Pediatric Dentistry 1 ‚Äď Theory (DEN4001Y)

Pediatric Dentistry 2 ‚Äď Journal Review (DEN4002Y)

 


Pediatric Orthodontics (DEN4008Y)

Clinical Pediatric Dentistry II (DEN4013Y) (to replaceDEN4005Y)

Research (RST9999Y)

 

Third Term

 

Pediatric Dentistry 1 ‚Äď Theory (DEN4001Y) Pediatric Dentistry 2 ‚Äď Journal Review (DEN4002Y)

 

Clinical Pediatric Dentistry II (DEN4013Y) (to replaceDEN4005Y)

 

Research (RST9999Y)

YEAR III

 

First Term

 

Seminars in Oral Health Sciences (DEN1001Y/DEN1100Y) Pediatric Dentistry 1 ‚Äď Theory (DEN4001Y)

Pediatric Dentistry 2 ‚Äď Journal Review (DEN4002Y)

 

Pediatric Dentistry 5 ‚Äď Clinical Pediatric Dentistry (DEN4005Y) Pediatric Orthodontics (DEN4008Y)

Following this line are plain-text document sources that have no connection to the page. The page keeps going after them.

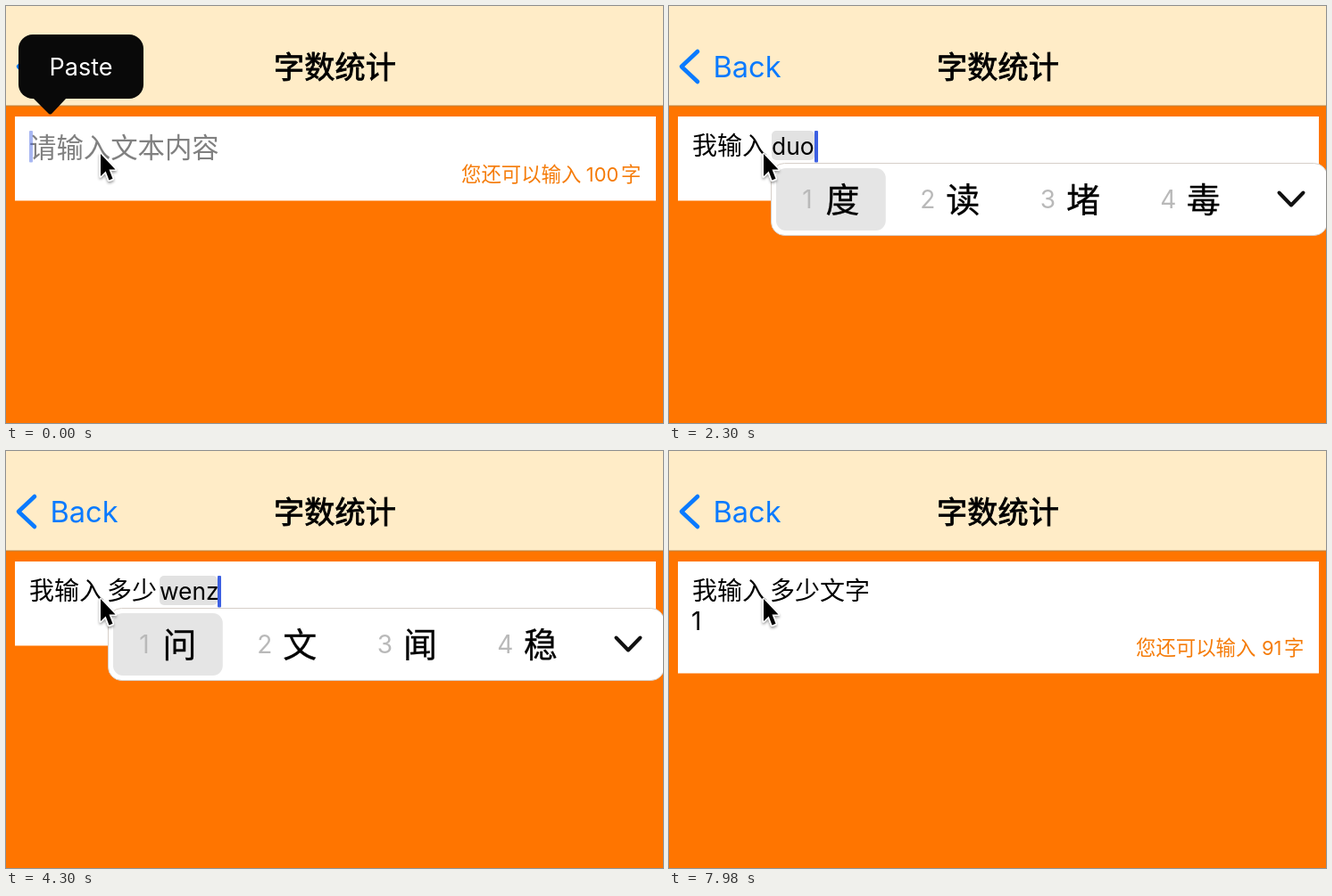
These frames come from a looping animation (736 px wide and 468 px high, 8 s). An HTML page:

```html
<!DOCTYPE html>
<html lang="zh-CN">
<head>
<meta charset="utf-8">
<title>字数统计</title>
<style>
  html, body { margin: 0; width: 100%; height: 100%; overflow: hidden; background: #ff7500; }
  svg { display: block; width: 736px; height: 468px; }
  text { font-family: "Noto Sans CJK SC", "Noto Sans CJK", sans-serif; white-space: pre; }
  .latin { font-family: Inter, Roboto, sans-serif; }
  .title { font-size: 34.2px; text-anchor: middle; stroke: #000; stroke-width: .8; }
  .body { font-size: 28px; }
  .count text { font-size: 22.4px; fill: #f57c0a; }
  .count .latin { font-size: 22px; }
  .num { font-size: 28px; fill: #b9b9b9; text-anchor: middle; }
  .cand { font-size: 38px; text-anchor: middle; stroke: #000; stroke-width: .3; }
  .line { fill: none; stroke-linecap: round; stroke-linejoin: round; }
</style>
</head>
<body>
<svg viewBox="0 0 736 468">
  <defs>
    <radialGradient id="face" cx=".5" cy=".35" r=".65">
      <stop offset="0" stop-color="#ffe066"/>
      <stop offset=".6" stop-color="#fbbe38"/>
      <stop offset="1" stop-color="#e58a1c"/>
    </radialGradient>
    <filter id="shade" x="-50%" y="-50%" width="200%" height="200%">
      <feDropShadow dx="0" dy="2" stdDeviation="1.6" flood-opacity=".4"/>
    </filter>
  </defs>

  <rect width="736" height="468" fill="#ff7500"/>
  <rect width="736" height="112" fill="#ffecc7"/>
  <rect y="111.500" width="736" height="1" fill="#b9813f"/>
  <path class="line" d="M32 51 14 68 32 85" stroke="#0a7aff" stroke-width="4.6"/>
  <text class="latin" x="49.5" y="80" font-size="32.6" fill="#0a7aff">Back</text>
  <text class="title" x="368.500" y="80.500">字数统计</text>

  <rect id="card" x="10" y="124" width="718" fill="#fff"/>
  <text id="hint" x="26" y="169.5" font-size="30.4" fill="#808080">请输入文本内容</text>
  <rect id="mark" y="140" height="33" rx="5" fill="#e2e2e2"/>
  <text id="head" class="body" x="26" y="167"></text>
  <text id="tail" class="body" x="113" y="167"></text>
  <text id="typed" class="latin" y="167" font-size="26.4"></text>
  <text id="second" class="latin" x="25" y="201" font-size="28"></text>
  <g id="count" class="count">
    <text id="lead" y="197.3">您还可以输入</text>
    <text id="left" class="latin" x="686.5" y="197" text-anchor="end"></text>
    <text x="689" y="197.3">字</text>
  </g>
  <rect id="caret" width="4" height="35.5" rx="1" fill="#3d60e2"/>

  <g id="popup"></g>

  <g id="paste">
    <path d="M30 103H68L52 120Q49.500 123 47 120Z" fill="#090909"/>
    <rect x="14" y="32" width="140" height="72" rx="16" fill="#090909"/>
    <text class="latin" x="84" y="78" font-size="27" fill="#fff" text-anchor="middle">Paste</text>
  </g>

  <path d="M106 166V191L111.700 185.500 115.500 195.500 119.500 193.800 115.500 183.500H122.500Z"
    stroke="#fff" stroke-width="3" paint-order="stroke" stroke-linejoin="round" filter="url(#shade)"/>
</svg>
<script>
const LOOP = 8000;
const TEXT = "我输入多少文字";
const el = id => document.getElementById(id);

// time, committed characters, mark x, marked letters, caret x, candidates, popup x, characters left
const STEPS = [
  [0, 0, 26, "", 26, "", 26, 100],
  [400, 0, 26, "w", 46, "", 26, 100],
  [450, 0, 26, "w", 46, "我 为 无 问", 26, 100],
  [790, 0, 26, "wo", 61.5, "我 为 无 问", 26, 100],
  [840, 0, 26, "wo", 61.5, "我 喔 😯 窝", 26, 100],
  [1000, 0, 26, "wo s", 83, "我是 我说 我上", 26, 100],
  [1200, 0, 26, "wo s r", 101, "我输入 我收入", 26, 100],
  [1440, 3, 110, "", 110, "", 114, 97],
  [2030, 3, 115, "d", 131, "", 114, 97],
  [2080, 3, 115, "d", 131, "的 都 到 大", 114, 97],
  [2160, 3, 115, "du", 147, "的 都 到 大", 114, 97],
  [2210, 3, 115, "du", 147, "度 读 堵 毒", 114, 97],
  [2290, 3, 115, "duo", 163, "度 读 堵 毒", 114, 97],
  [2340, 3, 115, "duo", 163, "多 朵 躲 夺", 114, 97],
  [2580, 3, 115, "duos", 177, "多 朵 躲 夺", 114, 97],
  [2630, 3, 115, "duos", 177, "多少 多数 多谁", 114, 97],
  [2850, 3, 115, "duosh", 193, "多少 多数 多谁", 114, 97],
  [3100, 5, 169, "", 169, "", 114, 95],
  [3480, 5, 172, "w", 192, "", 114, 95],
  [3530, 5, 172, "w", 192, "我 为 无 问", 114, 95],
  [3750, 5, 172, "we", 207, "我 为 无 问", 114, 95],
  [4020, 5, 172, "wen", 223, "我 为 无 问", 114, 95],
  [4070, 5, 172, "wen", 223, "问 文 闻 稳", 114, 95],
  [4300, 5, 172, "wenz", 237, "问 文 闻 稳", 114, 95],
  [4350, 5, 172, "wenz", 237, "文字 蚊子 文章", 114, 95],
  [4580, 5, 172, "wenzi", 243, "文字 蚊子 文章", 114, 95],
  [4780, 7, 224, "", 224, "", 114, 93],
  [5520, 7, 26, "", 26, "", 114, 92],
  [7150, 7, 39, "", 39, "", 114, 91]
];

// The caret dims whenever it has rested, and a key press lights it again.
const CARET = [[0, .45], [30, .45], [150, 1], [5200, 1], [5420, 0], [5519, 0], [5520, 1],
  [6030, 1], [6250, 0], [6330, 0], [6480, 1], [6850, 1], [7070, 0], [7149, 0], [7150, 1],
  [7680, 1], [7950, 0]];
const PASTE = [[0, 1], [400, 1], [580, 0]];

function ramp(keys, t) {
  const i = keys.findIndex(k => k[0] > t);
  if (i < 0) return keys[keys.length - 1][1];
  const [a, u] = keys[i - 1], [b, v] = keys[i];
  return u + (v - u) * (t - a) / (b - a);
}

const face = x => `<g transform="translate(${x} 217)">
  <circle r="20" fill="url(#face)"/>
  <g fill="#5a3410"><ellipse cx="-7.500" cy="-2" rx="2.4" ry="3.2"/><ellipse cx="7.500" cy="-2" rx="2.4" ry="3.2"/>
  <ellipse cy="9.500" rx="3.4" ry="3.8"/></g>
  <path class="line" d="M-12-9Q-9-13-5-13M12-9Q9-13 5-13" stroke="#8a541c" stroke-width="1.8"/></g>`;

function popup(words, x) {
  if (!words) return "";
  const list = words.split(" ");
  const pitch = 539 / list.length;
  let out = `<rect x=".5" y="176.500" width="623" height="81" rx="15" fill="#fff" stroke="#d6cfc8"/>
    <rect x="6" y="182" width="${pitch - 12}" height="70" rx="11" fill="#e5e5e5"/>
    <path class="line" d="M569.500 209.500 583 223.500 596.500 209.500" stroke="#111" stroke-width="4"/>`;
  list.forEach((word, i) => {
    const emoji = word === "😯";
    const wide = emoji ? 38 : word.length * 38;
    const mid = 67.5 + pitch * i;
    const cx = mid + 13;
    const nx = mid - 7.5 - wide / 2 - (emoji ? 4 : 0);
    out += `<text class="latin num" x="${nx}" y="227">${i + 1}</text>`;
    out += emoji ? face(cx) : `<text class="cand" x="${cx}" y="231">${word}</text>`;
  });
  return `<g transform="translate(${x})">${out}</g>`;
}

function show([t, n, mx, letters, cx, words, px, left]) {
  const second = left < 93;
  const set = (id, name, v) => el(id).setAttribute(name, v);
  el("hint").style.display = n || letters ? "none" : "";
  el("head").textContent = TEXT.slice(0, Math.min(n, 3));
  el("tail").textContent = TEXT.slice(3, Math.max(n, 3));
  el("typed").textContent = letters;
  set("typed", "x", mx);
  set("mark", "x", mx);
  set("mark", "width", letters ? cx - mx : 0);
  el("second").textContent = left === 91 ? "1" : "";
  set("card", "height", second ? 125.5 : 94.5);
  set("count", "transform", `translate(0 ${second ? 31.5 : 0})`);
  set("lead", "x", left === 100 ? 510 : left === 91 ? 523 : 520);
  el("left").textContent = left;
  set("caret", "x", cx);
  set("caret", "y", second ? 171.5 : 140);
  el("popup").innerHTML = popup(words, px);
}

let shown = null;
function frame() {
  const t = performance.now() % LOOP;
  const step = STEPS.filter(s => s[0] <= t).pop();
  if (step !== shown) show(shown = step);
  el("caret").setAttribute("opacity", ramp(CARET, t));
  el("paste").setAttribute("opacity", ramp(PASTE, t));
  requestAnimationFrame(frame);
}
frame();
</script>
</body>
</html>
```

Clinical Pediatric Dentistry III (DEN4014Y) (to replaceDEN4005Y
Research (RST9999Y)

 

Second Term

 

As in first term with the addition of:
Dental Materials Science (DEN1070H)* (if not taken in year 2)
*offered in alternate years

 

 

 

 

Periodontics

 

 

Graduate Specialty Program Director

 

Dr. V. Mendes

 

The degree program in Periodontics at the Faculty of Dentistry, University of Toronto is designed to provide graduate residents with advanced dental specialty training in periodontics and implantology. It is a minimum three-year program that generally accepts up to 3 residents per year. Successful candidat